- Avoid office gossip. It might sound obvious, but engaging in office gossip can only hurt you. You never know to whom you are speaking so it’s better to heed your mother’s words: “If you can’t say something nice about someone, don’t say anything at all.” But do pay attention to the office grapevine. This will help you understand the informal rules, who’s who in the office, and how people perceive what’s going on in the company.Dawn Rosenberg McKay, “Your First Job: Etiquette and Gossip,” About.com, http://careerplanning.about.com/cs/firstjob/a/first_job_2.htm (accessed November 24, 2009). On similar note, it’s never appropriate to use company time and resources to check or update your status on social networking sites. Even if other employees do it, avoid the temptation to participate in social networking at work.
- Find a mentor. A mentor is someone who has experience in the area you wish to pursue and who exhibits a “generosity of spirit,” a natural gift to go out of her way to help others.Alexandra Levit, They Don’t Teach Corporate in College: A Twenty-Something’s Guide to the Business World (Franklin Lakes, NJ: Career Press, 2009), 106. A mentor is a person with whom you develop a personal relationship: someone whom you trust and are comfortable asking questions to and getting feedback from to take your career to the next level. Some companies offer formal mentoring programs, but at most companies finding a mentor is usually a less formal process. Go out of your way to get to know people whom you think might be a good mentor and take the time to get to know them. You should consider having several mentors throughout your career.

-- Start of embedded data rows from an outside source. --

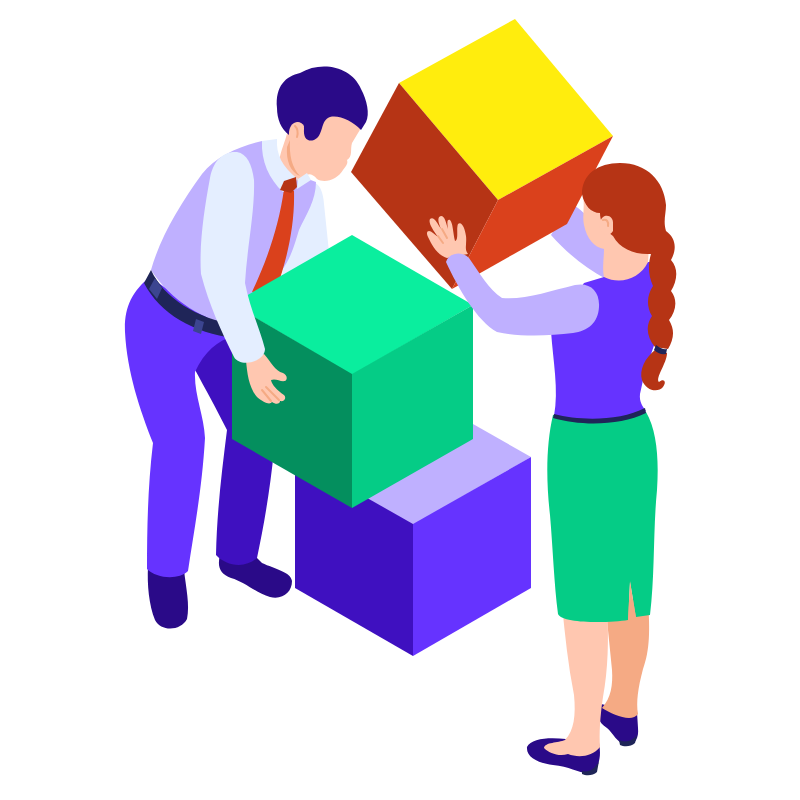
<!DOCTYPE html>
<html lang="en">
<head>
<meta charset="utf-8">
<title>Two people stacking cubes</title>
<style>
:root {
  --white: #ffffff;
  --violet: #6633ff;
  --violet-dark: #3f10c0;
  --indigo: #2a0a88;
  --lavender: #bfb0ff;
  --ice: #e4eeff;
  --navy: #1f2558;
  --buckle: #3c4590;
  --skin: #ffc7b0;
  --skin-shade: #f5aa84;
  --mint: #0aee9e;
  --green: #05cc86;
  --green-dark: #048f5e;
  --yellow: #ffed0d;
  --orange: #da411c;
  --rust: #b63415;
}
html, body { margin: 0; background: var(--white); }
body { width: 800px; height: 800px; overflow: hidden; }
svg { display: block; }
.violet { fill: var(--violet); }
.violet-dark { fill: var(--violet-dark); }
.indigo { fill: var(--indigo); }
.lavender { fill: var(--lavender); }
.ice { fill: var(--ice); }
.navy { fill: var(--navy); }
.buckle { fill: var(--buckle); }
.skin { fill: var(--skin); }
.skin-shade { fill: var(--skin-shade); }
.mint { fill: var(--mint); }
.green { fill: var(--green); }
.green-dark { fill: var(--green-dark); }
.yellow { fill: var(--yellow); }
.orange { fill: var(--orange); }
.rust { fill: var(--rust); }
.crease { fill: none; stroke: var(--skin-shade); stroke-width: 2; stroke-linecap: round; }
</style>
</head>
<body>
<svg width="800" height="800" viewBox="0 0 800 800" role="img" aria-label="A man and a woman stacking large coloured cubes">

  <g id="violet-cube">
    <polygon class="lavender" points="413,390 531,457 413,525 295,457"/>
    <polygon class="violet-dark" points="295,457 413,524 413,656 295,588"/>
    <polygon class="violet" points="413,524 531,457 531,588 413,656"/>
  </g>

  <g id="man-body">
    <g id="man-back-leg">
      <path class="indigo" d="M220 555C217 567 220 574 231 578C245 582 256 593 270 597C283 600 292 592 292 581C291 572 275 569 262 563L254 555Z"/>
      <path class="violet-dark" d="M194 330L246 334L274 450C270 490 264 525 257 558C245 569 226 566 216 555C217 510 222 470 227 430C216 408 206 390 194 368Z"/>
    </g>
    <g id="man-front-leg">
      <path class="indigo" d="M148 566C147 585 149 605 155 620C161 632 181 631 187 619C190 605 186 588 184 570Z"/>
      <path class="violet" d="M150 277C131 292 124 309 125 332C127 372 140 410 153 443C148 485 147 525 147 569C157 579 179 580 188 571C194 530 202 490 205 438C204 415 194 395 195 372C204 352 218 340 234 336Z"/>
    </g>
    <path id="man-far-sleeve" class="ice" d="M304 186C316 176 323 188 324 204L329 252L282 275L288 240Z"/>
    <path id="man-waistcoat" class="lavender" d="M262 141C240 146 216 156 202 174C180 204 160 238 151 270C170 300 205 322 240 327L262 290C290 270 294 245 299 230C306 215 316 200 316 182L300 176Z"/>
    <path id="man-belt" class="navy" d="M151 270C164 298 196 318 236 325L234 338C194 333 160 314 144 283Z"/>
    <polygon class="buckle" points="155,278 162,288 157,299 149,289"/>
    <polygon class="buckle" points="196,319 204,322 201,334 193,331"/>
    <path id="man-tie" class="orange" d="M284 189L294 191C295 225 287 260 276 290L252 292C268 258 279 225 284 189Z"/>
    <g id="man-head">
      <path class="skin" d="M289 124C286 146 273 160 283 176L299 181C306 173 311 172 317 179C325 184 338 179 343 170C347 165 348 163 347 160C353 156 350 150 352 143L361 128L345 108L300 108Z"/>
      <path class="skin-shade" d="M290 140C289 155 292 168 300 176C290 172 286 160 287 147Z"/>
      <path class="indigo" d="M277 108C275 86 286 76 300 73C322 60 352 67 361 89C367 100 370 114 366 122L361 130C352 121 340 115 330 117C320 120 324 136 314 140C308 142 303 139 304 128C300 118 291 122 289 135C281 129 277 119 277 108Z"/>
      <path class="skin" d="M304 126C300 119 290 121 289 132C288 143 297 148 302 141Z"/>
      <path class="crease" d="M295 126Q299 130 297 137"/>
    </g>
    <g id="man-collar">
      <path class="ice" d="M262 141L277 139C276 154 282 167 298 179L283 192C269 179 261 161 262 141Z"/>
      <path class="ice" d="M298 179L307 173L311 180L297 189Z"/>
      <path class="rust" d="M284 181L296 177L297 187L291 193L280 190Z"/>
    </g>
  </g>

  <g id="green-cube">
    <polygon class="mint" points="352,235 473,305 352,375 232,304"/>
    <polygon class="green-dark" points="232,304 352,374 352,508 232,439"/>
    <polygon class="green" points="352,374 473,305 473,439 352,508"/>
  </g>

  <g id="man-near-arm">
    <path class="skin" d="M246 360C247 373 249 388 257 397C264 403 270 405 272 402C276 405 280 404 280 401C284 402 287 398 284 395C277 390 272 385 271 380C276 378 280 382 285 381C288 379 287 375 283 373C275 371 271 362 264 354Z"/>
    <path class="crease" d="M262 390L271 401M266 387L279 400"/>
    <path class="ice" d="M237 152C222 151 213 162 210 178C204 210 199 245 201 274C209 305 222 333 234 357C240 368 265 362 265 349C260 329 250 309 245 283C247 248 255 211 254 180C252 164 247 154 237 152Z"/>
  </g>

  <path id="woman-far-sleeve" class="lavender" d="M570 204C584 208 596 228 612 246L606 279C585 268 566 252 551 235Z"/>

  <g id="orange-cube">
    <polygon class="yellow" points="515,19 613,136 498,200 399,83"/>
    <polygon class="rust" points="399,83 498,200 452,289 351,172"/>
    <polygon class="orange" points="498,200 613,136 567,224 452,289"/>
  </g>

  <g id="woman">
    <g id="woman-back-leg">
      <path class="indigo" d="M601 704C596 716 598 722 607 728C613 733 617 743 626 745C635 746 639 738 638 728L637 712Z"/>
      <path class="navy" d="M619 740C625 743 633 741 637 735L635 743C631 747 624 747 620 745Z"/>
      <path class="skin-shade" d="M605 600L648 600C650 630 650 650 643 669C638 688 636 702 638 714C632 723 613 715 602 708C611 698 613 685 612 670Z"/>
    </g>
    <g id="woman-front-leg">
      <path class="indigo" d="M566 739C550 737 531 738 527 747C526 757 538 763 553 765C569 766 578 773 588 773C598 772 602 758 599 743Z"/>
      <path class="navy" d="M582 771C589 773 596 768 599 761L597 772C593 776 586 776 582 774Z"/>
      <path class="skin" d="M562 605L607 605C609 640 608 670 603 697C600 717 599 734 600 747C592 757 578 758 568 754C559 757 549 753 544 748C545 742 558 743 565 740C574 731 576 715 574 695C568 665 565 635 562 605Z"/>
    </g>
    <path id="woman-skirt" class="green" d="M553 415C546 445 546 480 550 515C553 550 554 583 558 614C562 624 610 623 628 620L630 582L636 617L650 615C655 575 653 530 657 490C659 459 657 431 646 412Z"/>
    <path class="skin-shade" d="M630 581L628 621L636 618Z"/>
    <path id="woman-top" class="violet" d="M604 277C620 273 636 269 648 262C663 262 672 272 670 290C664 325 646 360 640 394C639 402 643 407 646 411C620 423 580 423 554 416C559 390 553 361 551 331L584 283Z"/>
    <path id="woman-waistband" class="navy" d="M554 414C580 421 620 421 645 408L646 413C620 426 580 426 553 418Z"/>
    <g id="woman-near-arm">
      <path class="skin" d="M447 258C436 254 432 245 428 237C425 231 429 229 433 233L438 237C433 230 428 223 430 219C434 216 437 223 441 229C438 222 437 217 441 216C445 216 446 223 448 229C447 222 447 219 450 220C453 223 453 233 455 241C459 240 456 229 458 224C462 221 465 229 466 236C467 244 464 249 468 254Z"/>
      <path class="crease" d="M438 236L443 243M442 229L447 238"/>
      <path class="lavender" d="M446 262C449 252 463 251 469 258C479 272 489 290 502 298C525 300 550 291 575 285C590 282 600 291 599 307C598 323 588 331 573 333C548 336 520 337 497 332C477 321 458 288 446 262Z"/>
    </g>
    <g id="woman-head">
      <path class="skin" d="M583 196C585 207 582 216 584 225C587 239 594 247 604 249C604 258 602 268 604 277C620 285 640 279 648 262L650 230L610 190Z"/>
      <path class="rust" d="M582 194C582 174 598 163 620 163C647 163 664 181 666 205C666 214 663 221 666 231C676 238 677 249 671 260C679 269 677 281 671 291C678 300 676 311 669 320C675 330 674 339 668 349L655 347C647 337 645 326 652 316C646 306 647 295 653 286C648 275 648 264 651 254C635 255 620 249 613 236C603 229 600 220 600 213C591 213 584 205 582 194Z"/>
      <path class="skin" d="M613 224C614 215 603 212 600 222C598 234 608 239 613 231Z"/>
      <path class="crease" d="M603 220Q609 219 608 226"/>
      <path class="rust" d="M655 350C645 358 639 370 642 380C646 391 658 393 663 387C667 382 664 378 659 382C655 378 667 363 667 353Z"/>
      <path class="navy" d="M656 345Q662 350 667 349L666 354Q659 355 654 350Z"/>
    </g>
  </g>
</svg>
</body>
</html>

- Stand out. Perception is reality so be the person who stands out.Alexandra Levit, They Don’t Teach Corporate in College: A Twenty-Something’s Guide to the Business World (Franklin Lakes, NJ: Career Press, 2009), 75. Volunteer to work on projects, especially those that others don’t want to do, come in early, stay late, and deliver high-quality work on time.Dawn Rosenberg McKay, “Starting a New Job: Fitting In,” About.com, http://careerplanning.about.com/od/newjobfirstjob/New_Job_First_Job.htm (accessed November 24, 2009). Going the extra mile pays off.
- Fine-tune your writing and speaking skills. Now that you are working, you have to develop and communicate your ideas and point of view to your boss, your colleagues, and even your clients. Be a good listener and a confident communicator. It will make a difference in how people perceive you and your work.Alexandra Levit, They Don’t Teach Corporate in College: A Twenty-Something’s Guide to the Business World (Franklin Lakes, NJ: Career Press, 2009), 161.
Now, it’s time to relax, enjoy, and start this next chapter in your life.
- Even though you receive a job offer, there are still a lot of things you can do to follow up after your interview and before you start your new job.
- The corporate world is different from the classroom with a different environment and expectations. Your performance is no longer just about you; it’s about how you help the company achieve its goals.
- It takes time to adapt to a new job.
- Assume you just accepted a job offer to become a sales rep at a national food manufacturer. Write a personal note to your new boss to tell him how you are looking forward to starting your new job. Who are some other people in the company to whom you might also write a note?
- What is a mentor? Identify someone who is currently a mentor to you. What makes him a good mentor? How might you be able to find additional mentors when you begin working?
- Identify two resources that would be helpful to fine-tune your writing and speaking skills. How can you use these resources to help prepare you for your career?